__What to work on__
The records below need to be set down again exactly; their images stay out.

═══

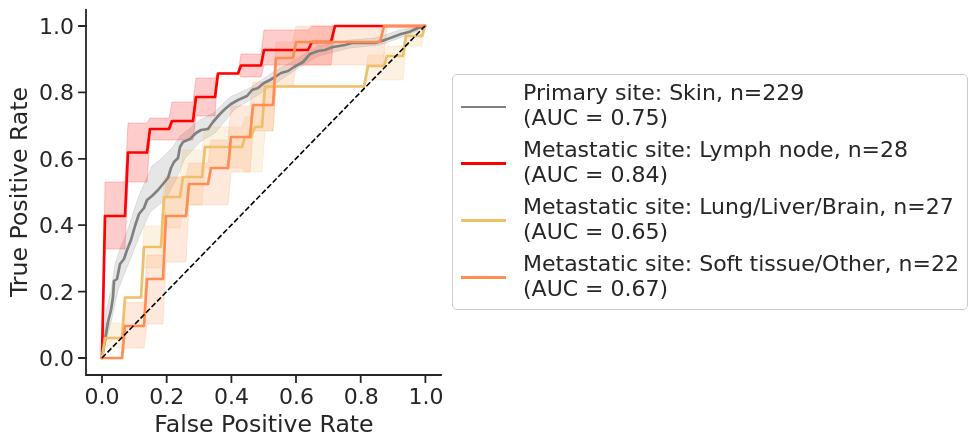
<!DOCTYPE html>
<html lang="en">
<head>
<meta charset="utf-8">
<title>ROC curves by tumour site</title>
<style>
:root {
  --ink: #262626;
  --frame: #cccccc;
  --skin: #808080;
  --lymph: #ff0000;
  --organ: #f0bf69;
  --soft: #ff8c50;
}
* { box-sizing: border-box; margin: 0; padding: 0; }
body {
  width: 978px; height: 447px; overflow: hidden; position: relative;
  background: #fff; color: var(--ink);
  font: 22px/26px "DejaVu Sans", sans-serif;
}
.plot { position: absolute; left: 0; top: 0; }
.axis { fill: none; stroke: var(--ink); stroke-width: 1.8; stroke-linecap: square; }
.curve { fill: none; stroke-width: 2.7; stroke-linejoin: round; stroke-linecap: round; }
.band { stroke-width: 1; stroke-opacity: .2; fill-opacity: .2; }
.chance { stroke: #000; stroke-width: 1.6; stroke-dasharray: 5.5 2.4; }
.skin { --series: var(--skin); }
.lymph { --series: var(--lymph); }
.organ { --series: var(--organ); }
.soft { --series: var(--soft); }
.curve { stroke: var(--series); }
.band { fill: var(--series); stroke: var(--series); }
.ticks { position: absolute; display: flex; justify-content: space-between; list-style: none; }
.ticks-y { left: 24px; top: 14px; width: 50px; height: 358px; flex-direction: column; text-align: right; }
.ticks-x { left: 77px; top: 384px; width: 374px; }
.ticks-x li { width: 50px; text-align: center; }
.axis-title { position: absolute; font-size: 23.6px; line-height: 28px; white-space: nowrap; text-align: center; }
.title-x { left: 144px; top: 410px; width: 240px; }
.title-y { left: -101px; top: 178px; width: 240px; transform: rotate(-90deg); }
.legend {
  position: absolute; left: 452px; top: 74px; width: 516px; height: 236px;
  display: flex; flex-direction: column; gap: 7.8px; padding: 6px 8px;
  border: 1.5px solid var(--frame); border-radius: 5px; list-style: none;
}
.legend li { display: flex; gap: 17px; line-height: 24.6px; white-space: nowrap; }
.legend li::before {
  content: ""; flex: none; width: 45px; height: 2.6px; margin-top: 24.5px;
  background: var(--series);
}
</style>
</head>
<body>
<svg class="plot" width="450" height="447" viewBox="0 0 450 447" role="img" aria-label="ROC curves for four tumour sites">
  <g class="bands">
    <path class="band skin" d="M102 358L106 312L111 291L115 264L120 249L125 237L130 223L135 207L140 193L146 180L152 166L162 158L172 148L180 136L188 130L200 120L215 112L230 97L250 88L270 74L300 57L318 46L350 40L375 38L400 30L425 26L418 31L400 38L380 45L350 48L318 56L300 67L270 87L250 100L235 109L215 133L200 142L185 158L175 182L165 200L150 212L140 235L130 260L118 290L112 318Z"/>
    <path class="band lymph" d="M102 358L105 182H125L128 123H147L150 118H169L172 102H193L196 78H215L218 73H238L241 54H261L264 30H308L312 26H425H335L331 65H264L261 77H241L238 73H218L215 116H196L193 140H150L147 182H128L125 249H105Z"/>
    <path class="band organ" d="M102 358L105 323H122L125 297H141L144 226H161L164 177H180L183 150H202L205 127H242L245 117H251L255 107H262L265 86H364L368 55H384L387 46H403L406 28H422L425 26L422 46H406L403 80H368L364 86H276L273 131H265L262 172H245L242 168H205L202 205H183L180 228H164L161 268H144L141 297H125L122 348H105Z"/>
    <path class="band soft" d="M102 358H122L125 302H144L147 255H163L166 177H186L189 163H208L211 140H228L231 106H250L253 82H273L276 42H293L296 26H425H387L383 65H296L293 86H276L273 131H253L250 172H231L228 205H189L186 262H166L163 324H147L144 348H125L122 358Z"/>
  </g>
  <g class="curves">
    <polyline class="curve skin" points="102,358 105,340 108,322 111,310 113,297 114,281 117,279 120,264 124,259 127,250 131,240 135,226 139,214 144,208 147,200 152,196 158,190 163,184 168,178 171,168 174,162 178,158 180,147 183,142 190,139 196,133 201,130 208,129 213,122 219,115 225,109 231,104 238,100 247,96 252,90 258,88 264,83 270,80 275,77 281,73 288,71 294,67 303,62 310,54 318,51 325,50 333,47 345,45 352,43 375,43 382,41 393,37 401,34 409,32 418,28 425,26"/>
    <path class="curve lymph" d="M102 358L105 216H125L128 152.5H147L150 129H169L172 121H193L196 97H215L218 73.5H238L241 65.5H261L264 50H308L312 42H331L335 26H425"/>
    <path class="curve organ" d="M102 358L105 338H122L125 297.5H141L144 247H161L164 197H180L183 177H202L205 147H242L245 137H251L255 127H262L265 86.5H364L368 66H384L387 56H403L406 36H422L425 26"/>
    <path class="curve soft" d="M102 358H122L125 326H144L147 279H163L166 216H186L189 184H208L211 168H228L231 137H250L253 105H273L276 58H293L296 42H380L384 26H425"/>
    <line class="chance" x1="102" y1="358" x2="425" y2="26"/>
  </g>
  <path class="axis" d="M86 10V375H441"/>
  <path class="axis" d="M79 26H86M79 92.4H86M79 158.8H86M79 225.2H86M79 291.6H86M79 358H86"/>
  <path class="axis" d="M102 375V382M166.7 375V382M231.4 375V382M296 375V382M360.7 375V382M425.4 375V382"/>
</svg>

<ul class="ticks ticks-y"><li>1.0</li><li>0.8</li><li>0.6</li><li>0.4</li><li>0.2</li><li>0.0</li></ul>
<ul class="ticks ticks-x"><li>0.0</li><li>0.2</li><li>0.4</li><li>0.6</li><li>0.8</li><li>1.0</li></ul>
<p class="axis-title title-x">False Positive Rate</p>
<p class="axis-title title-y">True Positive Rate</p>

<ul class="legend">
  <li class="skin"><p>Primary site: Skin, n=229<br>(AUC = 0.75)</p></li>
  <li class="lymph"><p>Metastatic site: Lymph node, n=28<br>(AUC = 0.84)</p></li>
  <li class="organ"><p>Metastatic site: Lung/Liver/Brain, n=27<br>(AUC = 0.65)</p></li>
  <li class="soft"><p>Metastatic site: Soft tissue/Other, n=22<br>(AUC = 0.67)</p></li>
</ul>
</body>
</html>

═══

__Solution for this task__
<!DOCTYPE html>
<html lang="en">
<head>
<meta charset="utf-8">
<title>ROC curves by tumour site</title>
<style>
:root {
  --ink: #262626;
  --frame: #cccccc;
  --skin: #808080;
  --lymph: #ff0000;
  --organ: #f0bf69;
  --soft: #ff8c50;
}
* { box-sizing: border-box; margin: 0; padding: 0; }
body {
  width: 978px; height: 447px; overflow: hidden; position: relative;
  background: #fff; color: var(--ink);
  font: 22px/26px "DejaVu Sans", sans-serif;
}
.plot { position: absolute; left: 0; top: 0; }
.axis { fill: none; stroke: var(--ink); stroke-width: 1.8; stroke-linecap: square; }
.curve { fill: none; stroke-width: 2.7; stroke-linejoin: round; stroke-linecap: round; }
.band { stroke-width: 1; stroke-opacity: .2; fill-opacity: .2; }
.chance { stroke: #000; stroke-width: 1.6; stroke-dasharray: 5.5 2.4; }
.skin { --series: var(--skin); }
.lymph { --series: var(--lymph); }
.organ { --series: var(--organ); }
.soft { --series: var(--soft); }
.curve { stroke: var(--series); }
.band { fill: var(--series); stroke: var(--series); }
.ticks { position: absolute; display: flex; justify-content: space-between; list-style: none; }
.ticks-y { left: 24px; top: 14px; width: 50px; height: 358px; flex-direction: column; text-align: right; }
.ticks-x { left: 77px; top: 384px; width: 374px; }
.ticks-x li { width: 50px; text-align: center; }
.axis-title { position: absolute; font-size: 23.6px; line-height: 28px; white-space: nowrap; text-align: center; }
.title-x { left: 144px; top: 410px; width: 240px; }
.title-y { left: -101px; top: 178px; width: 240px; transform: rotate(-90deg); }
.legend {
  position: absolute; left: 452px; top: 74px; width: 516px; height: 236px;
  display: flex; flex-direction: column; gap: 7.8px; padding: 6px 8px;
  border: 1.5px solid var(--frame); border-radius: 5px; list-style: none;
}
.legend li { display: flex; gap: 17px; line-height: 24.6px; white-space: nowrap; }
.legend li::before {
  content: ""; flex: none; width: 45px; height: 2.6px; margin-top: 24.5px;
  background: var(--series);
}
</style>
</head>
<body>
<svg class="plot" width="450" height="447" viewBox="0 0 450 447" role="img" aria-label="ROC curves for four tumour sites">
  <g class="bands">
    <path class="band skin" d="M102 358L106 312L111 291L115 264L120 249L125 237L130 223L135 207L140 193L146 180L152 166L162 158L172 148L180 136L188 130L200 120L215 112L230 97L250 88L270 74L300 57L318 46L350 40L375 38L400 30L425 26L418 31L400 38L380 45L350 48L318 56L300 67L270 87L250 100L235 109L215 133L200 142L185 158L175 182L165 200L150 212L140 235L130 260L118 290L112 318Z"/>
    <path class="band lymph" d="M102 358L105 182H125L128 123H147L150 118H169L172 102H193L196 78H215L218 73H238L241 54H261L264 30H308L312 26H425H335L331 65H264L261 77H241L238 73H218L215 116H196L193 140H150L147 182H128L125 249H105Z"/>
    <path class="band organ" d="M102 358L105 323H122L125 297H141L144 226H161L164 177H180L183 150H202L205 127H242L245 117H251L255 107H262L265 86H364L368 55H384L387 46H403L406 28H422L425 26L422 46H406L403 80H368L364 86H276L273 131H265L262 172H245L242 168H205L202 205H183L180 228H164L161 268H144L141 297H125L122 348H105Z"/>
    <path class="band soft" d="M102 358H122L125 302H144L147 255H163L166 177H186L189 163H208L211 140H228L231 106H250L253 82H273L276 42H293L296 26H425H387L383 65H296L293 86H276L273 131H253L250 172H231L228 205H189L186 262H166L163 324H147L144 348H125L122 358Z"/>
  </g>
  <g class="curves">
    <polyline class="curve skin" points="102,358 105,340 108,322 111,310 113,297 114,281 117,279 120,264 124,259 127,250 131,240 135,226 139,214 144,208 147,200 152,196 158,190 163,184 168,178 171,168 174,162 178,158 180,147 183,142 190,139 196,133 201,130 208,129 213,122 219,115 225,109 231,104 238,100 247,96 252,90 258,88 264,83 270,80 275,77 281,73 288,71 294,67 303,62 310,54 318,51 325,50 333,47 345,45 352,43 375,43 382,41 393,37 401,34 409,32 418,28 425,26"/>
    <path class="curve lymph" d="M102 358L105 216H125L128 152.5H147L150 129H169L172 121H193L196 97H215L218 73.5H238L241 65.5H261L264 50H308L312 42H331L335 26H425"/>
    <path class="curve organ" d="M102 358L105 338H122L125 297.5H141L144 247H161L164 197H180L183 177H202L205 147H242L245 137H251L255 127H262L265 86.5H364L368 66H384L387 56H403L406 36H422L425 26"/>
    <path class="curve soft" d="M102 358H122L125 326H144L147 279H163L166 216H186L189 184H208L211 168H228L231 137H250L253 105H273L276 58H293L296 42H380L384 26H425"/>
    <line class="chance" x1="102" y1="358" x2="425" y2="26"/>
  </g>
  <path class="axis" d="M86 10V375H441"/>
  <path class="axis" d="M79 26H86M79 92.4H86M79 158.8H86M79 225.2H86M79 291.6H86M79 358H86"/>
  <path class="axis" d="M102 375V382M166.7 375V382M231.4 375V382M296 375V382M360.7 375V382M425.4 375V382"/>
</svg>

<ul class="ticks ticks-y"><li>1.0</li><li>0.8</li><li>0.6</li><li>0.4</li><li>0.2</li><li>0.0</li></ul>
<ul class="ticks ticks-x"><li>0.0</li><li>0.2</li><li>0.4</li><li>0.6</li><li>0.8</li><li>1.0</li></ul>
<p class="axis-title title-x">False Positive Rate</p>
<p class="axis-title title-y">True Positive Rate</p>

<ul class="legend">
  <li class="skin"><p>Primary site: Skin, n=229<br>(AUC = 0.75)</p></li>
  <li class="lymph"><p>Metastatic site: Lymph node, n=28<br>(AUC = 0.84)</p></li>
  <li class="organ"><p>Metastatic site: Lung/Liver/Brain, n=27<br>(AUC = 0.65)</p></li>
  <li class="soft"><p>Metastatic site: Soft tissue/Other, n=22<br>(AUC = 0.67)</p></li>
</ul>
</body>
</html>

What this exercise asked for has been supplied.